Immune cell populations correlate to Proteobacteria with distinct patterns based on surgical segments. Correlation graphs of (A) iNKT (TCRβ+ CD1dtet+) IL-22+ cells, (B) iNKT IL-10+, (C) CD11bhi CD103mid DCs (CD45+ IA-IE+ CD110+), (D) Th17 (TCRβhi CD4+ IL-17A+ IL17F+) and (E) Treg (TCRβ+ CD4+ FoxP3+) versus Proteobacteria within surgical segments.
Pearson correlation coefficients (r) for immune cell population versus phylums within anastomoses segments. Bolded r value with * have a p ≤ 0.05 and indicates a significant correlation between the immune cell population and phylum within that surgical segment.
Pearson correlation coefficients (r) for immune cell population versus phylums within surgery types. Bolded r value with * have a p ≤ 0.05 and indicates a significant correlation between the immune cell population and phylum within that type of surgery.
About this article
Cite this article

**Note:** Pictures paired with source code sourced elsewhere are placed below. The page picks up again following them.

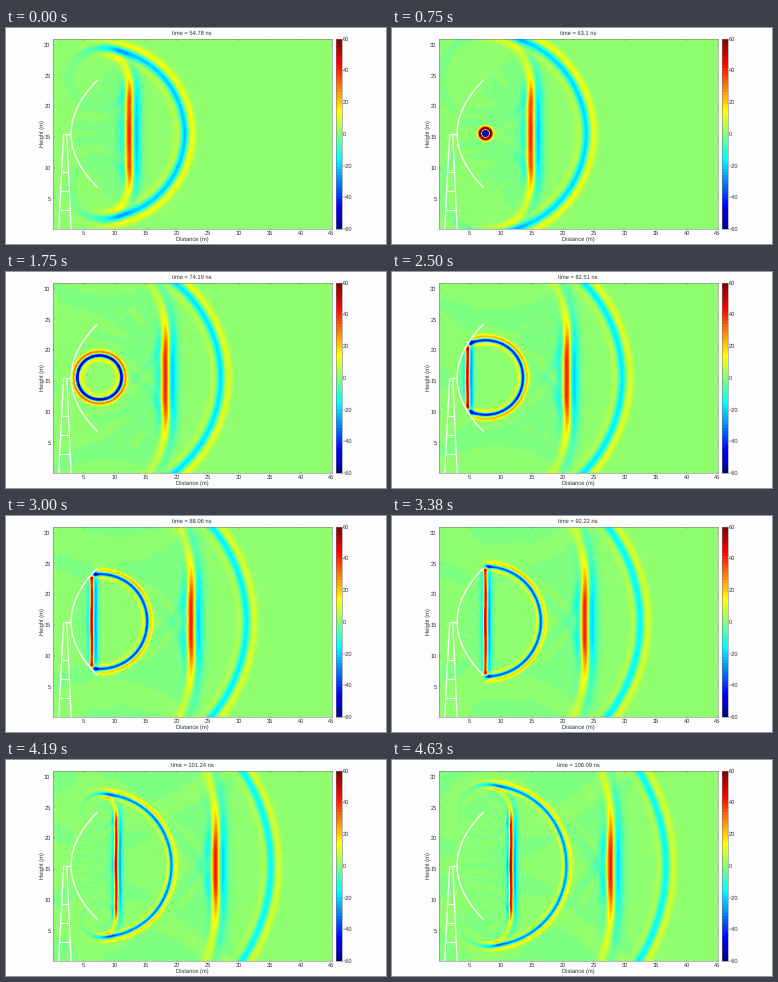
Write a matplotlib script that moves like this. It is 380 by 216 pixels and loops after 4.7 s.

```python
import numpy as np
import matplotlib.pyplot as plt
from matplotlib.animation import FuncAnimation
from matplotlib.colors import ListedColormap

W, H, DPI = 380, 216, 100
LOOP_MS, TICK_MS, POSE_MS, POSES = 4700, 25, 62.5, 75

# Field grid in metres and nanoseconds
C, DX, DT = 0.299792, 0.1, 0.231134
XMAX, YMAX, PAD = 45, 31, 40
FIRST_STEP, STEPS_PER_POSE = 237, 3

# Parabolic dish with the feed in its focus
VERTEX, FOCAL, MID, HALF = 3.0, 4.5, 15.5, 8.75

# Pulses: centre time, width, strength
PULSES = [(8.6, 2.25, 71), (62.05, 1.125, 94)]
SKEW = 0.4

INK, FRAME_INK = "0.2", "0.45"
plt.rcParams.update({"font.family": "Liberation Sans", "text.color": INK,
                     "text.hinting": "none"})


def px(size):
    return size * 72 / DPI


def dish_x(y):
    return VERTEX + (y - MID) ** 2 / (4 * FOCAL)


def source(t):
    """Second plus some third derivative of a Gaussian for each pulse."""
    total = 0.0
    for centre, width, strength in PULSES:
        z = (t - centre) / width
        shape = z * z - 1 + SKEW * (3 * z - z ** 3)
        total += strength / np.sqrt(width) * shape * np.exp(-z * z / 2)
    return total


def edge_taper(n):
    i = np.arange(n)
    depth = np.maximum(0, PAD - np.minimum(i, n - 1 - i))
    return np.exp(-(0.011 * depth) ** 2)


def simulate():
    """Scalar wave equation with a conducting dish and absorbing borders."""
    nx = round(XMAX / DX) + 1 + 2 * PAD
    ny = round(YMAX / DX) + 1 + 2 * PAD
    keep = np.outer(edge_taper(ny), edge_taper(nx)).astype(np.float32)
    diag = np.full((ny, nx), 4, np.float32)

    # The zero of the field lies between grid points, so the first free
    # cell in front of the metal gets a softened diagonal.
    y = (np.arange(ny) - PAD) * DX
    rows = np.flatnonzero(np.abs(y - MID) <= HALF)
    pos = dish_x(y[rows]) / DX + PAD
    cols = np.floor(pos).astype(int)
    frac = pos - cols
    keep[rows, cols] = keep[rows, cols + 1] = 0
    diag[rows, cols + 2] -= (1 - frac) / (2 - frac)
    diag = diag[1:-1, 1:-1]

    feed = PAD + round(MID / DX), PAD + round((VERTEX + FOCAL) / DX)
    courant2 = np.float32((C * DT / DX) ** 2)
    old = np.zeros((ny, nx), np.float32)
    now = np.zeros_like(old)
    poses = []
    last = FIRST_STEP + STEPS_PER_POSE * (POSES - 1)
    for step in range(1, last + 1):
        new = 2 * now - old
        new[1:-1, 1:-1] += courant2 * (
            now[2:, 1:-1] + now[:-2, 1:-1] + now[1:-1, 2:] + now[1:-1, :-2]
            - diag * now[1:-1, 1:-1])
        new[feed] += (DT / DX) ** 2 * source((step - 1) * DT)
        new *= keep
        now *= keep
        old, now = now, new
        since = step - FIRST_STEP
        if since >= 0 and since % STEPS_PER_POSE == 0:
            poses.append(now[PAD:-PAD, PAD:-PAD].copy())
    return poses


def jet64():
    x = 4 * np.arange(1, 65) / 64
    bands = [np.minimum(x - 1.5 + s, 4.5 - s - x) for s in (0, 1, 2)]
    return ListedColormap(np.clip(np.stack(bands, axis=1), 0, 1))


def add_axes(left, top, right, bottom):
    ax = fig.add_axes([left / W, 1 - bottom / H,
                       (right - left) / W, (bottom - top) / H])
    for spine in ax.spines.values():
        spine.set(linewidth=px(0.5), color=FRAME_INK)
    ax.tick_params(direction="in", color=FRAME_INK, labelcolor=INK,
                   width=px(0.4), labelsize=px(5.7))
    return ax


def label(x, y, text, **kw):
    return fig.text(x / W, 1 - y / H, text, fontsize=px(5.8),
                    ha="center", va="center", **kw)


def white_line(x, y, width=1.0):
    ax.plot(x, y, color="white", lw=px(width), solid_capstyle="butt")


fields = simulate()
fig = plt.figure(figsize=(W / DPI, H / DPI), dpi=DPI, facecolor="#fdfcfe")

ax = add_axes(46.5, 10.5, 325.5, 201)
cmap = jet64()
half = DX / 2
# The lower limit is a touch below -60 so that zero falls in the upper band.
image = ax.imshow(fields[0], cmap=cmap, vmin=-60.05, vmax=60, origin="lower",
                  aspect="auto",
                  extent=(-half, XMAX + half, -half, YMAX + half))

# Dish and its tower
ys = np.linspace(MID - HALF, MID + HALF, 80)
white_line(dish_x(ys), ys, 1.3)
left_leg, right_leg = (1.0, 1.8), (3.0, 2.3)
for leg in (left_leg, right_leg):
    white_line(leg, (0, MID), 1.2)
for height in (3.1, 6.2, 9.3):
    white_line([np.interp(height, (0, MID), leg)
                for leg in (left_leg, right_leg)], (height, height))
white_line((left_leg[1], VERTEX), (MID, MID), 1.2)

ax.set_xlim(0, XMAX)
ax.set_ylim(0, YMAX)
ax.set_xticks(range(5, 46, 5))
ax.set_yticks(range(5, 31, 5))
ax.tick_params(top=True, right=True, length=px(1.5), pad=px(2))

bar = add_axes(329.5, 10.5, 335.5, 201)
bar.imshow(np.linspace(-60, 60, 64)[:, None], cmap=cmap, origin="lower",
           aspect="auto", interpolation="nearest", extent=(0, 1, -60, 60))
bar.set_xticks([])
bar.set_yticks(range(-60, 61, 20))
bar.yaxis.tick_right()
bar.tick_params(length=px(1), pad=px(1.5))

label(186, 211, "Distance (m)")
label(36.5, 106, "Height (m)", rotation=90)
title = label(186, 5, "")


def update(tick):
    pose = min(int((tick + 0.5) * TICK_MS / POSE_MS), POSES - 1)
    time = (FIRST_STEP + STEPS_PER_POSE * pose) * DT
    image.set_data(fields[pose])
    title.set_text(f"time = {round(time, 2):g} ns")
    return image, title


anim = FuncAnimation(fig, update, frames=LOOP_MS // TICK_MS, interval=TICK_MS,
                     repeat=True, repeat_delay=0)
plt.show()
```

Vomhof-DeKrey, E.E., Stover, A. & Basson, M.D. Microbiome diversity declines while distinct expansions of Th17, iNKT, and dendritic cell subpopulations emerge after anastomosis surgery. Gut Pathog 13, 51 (2021). https://doi.org/10.1186/s13099-021-00447-z